• GOAL OF THE EXERCISE: Wherever the word "stone" appears in a line of the records, copy that line.

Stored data

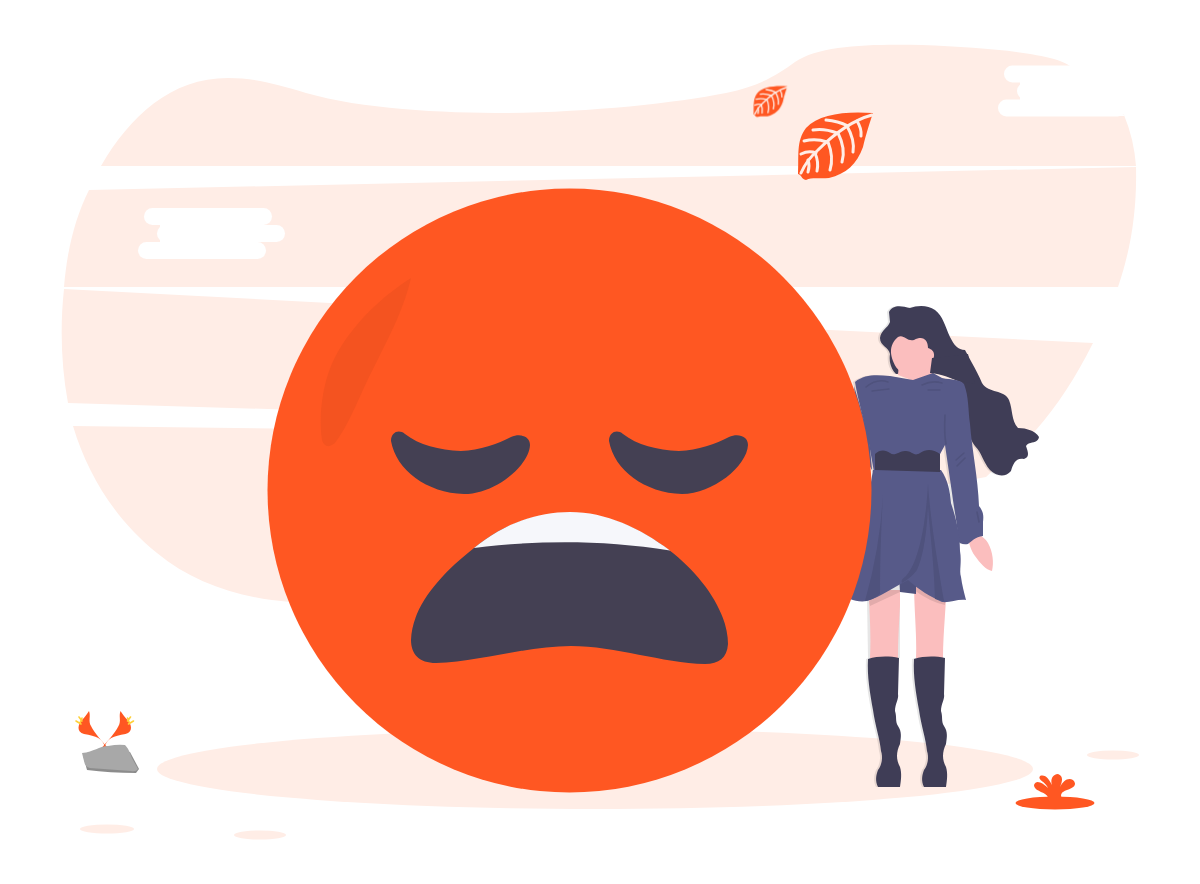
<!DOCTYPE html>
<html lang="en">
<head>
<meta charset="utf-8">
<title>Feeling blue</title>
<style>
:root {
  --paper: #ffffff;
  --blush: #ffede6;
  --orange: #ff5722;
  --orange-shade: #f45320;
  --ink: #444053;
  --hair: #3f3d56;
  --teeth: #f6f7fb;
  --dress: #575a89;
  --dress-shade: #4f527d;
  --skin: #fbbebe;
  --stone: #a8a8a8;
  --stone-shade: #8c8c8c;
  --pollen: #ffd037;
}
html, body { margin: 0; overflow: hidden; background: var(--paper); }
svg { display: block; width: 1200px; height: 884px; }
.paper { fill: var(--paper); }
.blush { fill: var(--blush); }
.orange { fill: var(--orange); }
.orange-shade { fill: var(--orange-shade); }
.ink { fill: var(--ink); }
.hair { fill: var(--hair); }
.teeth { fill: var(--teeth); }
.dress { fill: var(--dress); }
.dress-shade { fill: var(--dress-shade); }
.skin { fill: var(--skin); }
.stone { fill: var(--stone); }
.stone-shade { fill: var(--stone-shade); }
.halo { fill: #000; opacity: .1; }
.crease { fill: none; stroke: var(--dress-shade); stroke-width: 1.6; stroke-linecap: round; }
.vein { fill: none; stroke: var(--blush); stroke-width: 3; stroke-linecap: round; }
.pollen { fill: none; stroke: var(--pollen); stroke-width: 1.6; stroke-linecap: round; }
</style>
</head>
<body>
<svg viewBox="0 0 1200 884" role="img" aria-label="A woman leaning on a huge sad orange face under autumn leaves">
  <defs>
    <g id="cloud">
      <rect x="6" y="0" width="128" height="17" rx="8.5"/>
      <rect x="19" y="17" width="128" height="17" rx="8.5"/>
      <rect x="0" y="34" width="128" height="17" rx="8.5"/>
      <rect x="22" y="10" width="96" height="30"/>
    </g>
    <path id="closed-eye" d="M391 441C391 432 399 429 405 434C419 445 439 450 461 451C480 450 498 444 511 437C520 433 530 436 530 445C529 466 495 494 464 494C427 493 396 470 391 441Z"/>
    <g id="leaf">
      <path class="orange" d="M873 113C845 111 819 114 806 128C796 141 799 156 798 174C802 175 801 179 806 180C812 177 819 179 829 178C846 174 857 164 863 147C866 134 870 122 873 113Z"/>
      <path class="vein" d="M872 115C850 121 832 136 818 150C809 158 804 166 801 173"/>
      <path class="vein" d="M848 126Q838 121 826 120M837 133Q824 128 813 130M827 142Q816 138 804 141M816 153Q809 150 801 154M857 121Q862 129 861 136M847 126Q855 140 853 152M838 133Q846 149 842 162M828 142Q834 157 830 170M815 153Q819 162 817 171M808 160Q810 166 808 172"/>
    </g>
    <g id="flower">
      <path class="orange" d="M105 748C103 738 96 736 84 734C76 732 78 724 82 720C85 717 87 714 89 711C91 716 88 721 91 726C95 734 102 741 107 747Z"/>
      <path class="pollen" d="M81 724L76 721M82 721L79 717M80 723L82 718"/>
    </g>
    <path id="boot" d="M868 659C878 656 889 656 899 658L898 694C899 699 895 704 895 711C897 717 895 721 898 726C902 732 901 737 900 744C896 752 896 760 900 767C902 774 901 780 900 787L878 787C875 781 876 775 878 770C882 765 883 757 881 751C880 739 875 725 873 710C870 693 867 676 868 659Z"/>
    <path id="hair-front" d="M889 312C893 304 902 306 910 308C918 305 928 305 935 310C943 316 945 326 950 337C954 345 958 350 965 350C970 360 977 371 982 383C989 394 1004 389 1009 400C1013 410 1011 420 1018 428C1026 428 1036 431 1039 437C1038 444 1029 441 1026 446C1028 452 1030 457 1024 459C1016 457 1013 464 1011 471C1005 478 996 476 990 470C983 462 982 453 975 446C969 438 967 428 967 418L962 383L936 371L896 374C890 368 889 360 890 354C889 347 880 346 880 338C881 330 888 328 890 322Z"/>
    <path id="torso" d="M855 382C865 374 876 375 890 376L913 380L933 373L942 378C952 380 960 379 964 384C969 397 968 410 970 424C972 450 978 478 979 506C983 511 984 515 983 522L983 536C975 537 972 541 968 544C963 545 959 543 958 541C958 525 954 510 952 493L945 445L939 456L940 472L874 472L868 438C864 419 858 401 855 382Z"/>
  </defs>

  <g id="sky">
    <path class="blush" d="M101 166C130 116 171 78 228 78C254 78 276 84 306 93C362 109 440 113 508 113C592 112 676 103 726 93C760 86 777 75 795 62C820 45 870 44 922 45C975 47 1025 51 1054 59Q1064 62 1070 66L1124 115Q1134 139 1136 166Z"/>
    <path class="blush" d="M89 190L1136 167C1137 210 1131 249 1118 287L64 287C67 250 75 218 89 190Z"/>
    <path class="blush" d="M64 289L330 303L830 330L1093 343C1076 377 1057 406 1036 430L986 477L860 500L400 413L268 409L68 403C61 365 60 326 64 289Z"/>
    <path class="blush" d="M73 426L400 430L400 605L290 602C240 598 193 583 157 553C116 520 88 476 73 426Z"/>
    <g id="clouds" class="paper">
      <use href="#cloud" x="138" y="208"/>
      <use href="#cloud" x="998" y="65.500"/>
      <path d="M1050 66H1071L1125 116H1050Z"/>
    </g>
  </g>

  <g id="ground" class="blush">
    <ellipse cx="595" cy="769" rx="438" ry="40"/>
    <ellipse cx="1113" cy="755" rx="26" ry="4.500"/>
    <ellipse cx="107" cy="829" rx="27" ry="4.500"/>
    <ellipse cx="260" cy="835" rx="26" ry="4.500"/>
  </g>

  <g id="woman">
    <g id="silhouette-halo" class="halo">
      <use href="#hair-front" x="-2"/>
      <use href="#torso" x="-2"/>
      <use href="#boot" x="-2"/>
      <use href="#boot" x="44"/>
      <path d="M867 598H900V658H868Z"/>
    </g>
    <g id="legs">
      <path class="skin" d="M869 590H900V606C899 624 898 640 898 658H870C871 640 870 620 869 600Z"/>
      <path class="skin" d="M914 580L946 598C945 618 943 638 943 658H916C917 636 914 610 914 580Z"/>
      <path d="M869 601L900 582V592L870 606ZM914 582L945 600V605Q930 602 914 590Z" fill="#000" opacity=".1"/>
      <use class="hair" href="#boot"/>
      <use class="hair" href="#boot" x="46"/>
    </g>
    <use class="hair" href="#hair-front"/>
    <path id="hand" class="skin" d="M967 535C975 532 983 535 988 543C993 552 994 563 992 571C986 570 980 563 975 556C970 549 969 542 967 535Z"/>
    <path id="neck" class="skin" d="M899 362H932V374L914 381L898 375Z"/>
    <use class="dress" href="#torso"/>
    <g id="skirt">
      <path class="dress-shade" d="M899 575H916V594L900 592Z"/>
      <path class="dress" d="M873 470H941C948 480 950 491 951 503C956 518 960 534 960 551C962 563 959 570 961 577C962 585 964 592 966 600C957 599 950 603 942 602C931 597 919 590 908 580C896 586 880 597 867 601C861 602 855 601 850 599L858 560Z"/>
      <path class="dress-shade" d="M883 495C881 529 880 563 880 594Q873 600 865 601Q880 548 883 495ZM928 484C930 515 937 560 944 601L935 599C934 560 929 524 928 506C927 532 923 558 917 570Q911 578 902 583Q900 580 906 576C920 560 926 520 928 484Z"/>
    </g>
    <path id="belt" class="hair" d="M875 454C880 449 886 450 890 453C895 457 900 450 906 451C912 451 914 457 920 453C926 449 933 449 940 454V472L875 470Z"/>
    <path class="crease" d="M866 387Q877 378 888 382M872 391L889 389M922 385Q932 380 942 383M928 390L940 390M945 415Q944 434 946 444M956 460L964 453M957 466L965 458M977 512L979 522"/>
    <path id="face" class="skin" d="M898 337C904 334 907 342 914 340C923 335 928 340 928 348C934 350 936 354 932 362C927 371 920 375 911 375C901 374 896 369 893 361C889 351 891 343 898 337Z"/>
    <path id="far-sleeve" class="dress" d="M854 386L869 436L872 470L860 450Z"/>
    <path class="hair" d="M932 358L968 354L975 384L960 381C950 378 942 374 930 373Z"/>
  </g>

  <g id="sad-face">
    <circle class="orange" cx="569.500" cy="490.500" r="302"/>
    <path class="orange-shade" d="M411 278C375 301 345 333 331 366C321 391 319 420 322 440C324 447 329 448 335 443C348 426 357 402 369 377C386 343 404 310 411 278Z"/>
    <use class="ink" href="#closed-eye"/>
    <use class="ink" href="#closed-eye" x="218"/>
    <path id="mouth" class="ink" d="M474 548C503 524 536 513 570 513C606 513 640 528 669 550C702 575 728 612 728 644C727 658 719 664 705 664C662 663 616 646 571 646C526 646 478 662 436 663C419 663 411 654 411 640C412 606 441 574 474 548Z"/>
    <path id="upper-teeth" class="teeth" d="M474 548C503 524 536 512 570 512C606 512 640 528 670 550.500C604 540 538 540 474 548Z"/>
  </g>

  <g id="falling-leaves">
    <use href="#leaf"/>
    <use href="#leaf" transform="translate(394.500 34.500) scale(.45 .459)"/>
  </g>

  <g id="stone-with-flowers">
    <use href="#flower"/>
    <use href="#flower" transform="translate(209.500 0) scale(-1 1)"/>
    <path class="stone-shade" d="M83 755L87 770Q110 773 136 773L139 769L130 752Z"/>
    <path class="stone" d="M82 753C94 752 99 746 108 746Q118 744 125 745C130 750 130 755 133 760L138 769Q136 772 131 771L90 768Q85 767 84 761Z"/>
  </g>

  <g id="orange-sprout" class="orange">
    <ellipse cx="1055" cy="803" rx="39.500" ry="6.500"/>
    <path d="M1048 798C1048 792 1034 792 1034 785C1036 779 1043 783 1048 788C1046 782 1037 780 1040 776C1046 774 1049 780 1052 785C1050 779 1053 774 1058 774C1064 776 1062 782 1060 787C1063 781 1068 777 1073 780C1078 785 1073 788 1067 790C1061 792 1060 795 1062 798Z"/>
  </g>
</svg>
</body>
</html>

• TASK SOLUTION:
  --stone: #a8a8a8;
  --stone-shade: #8c8c8c;
.stone { fill: var(--stone); }
.stone-shade { fill: var(--stone-shade); }
  <g id="stone-with-flowers">
    <path class="stone-shade" d="M83 755L87 770Q110 773 136 773L139 769L130 752Z"/>
    <path class="stone" d="M82 753C94 752 99 746 108 746Q118 744 125 745C130 750 130 755 133 760L138 769Q136 772 131 771L90 768Q85 767 84 761Z"/>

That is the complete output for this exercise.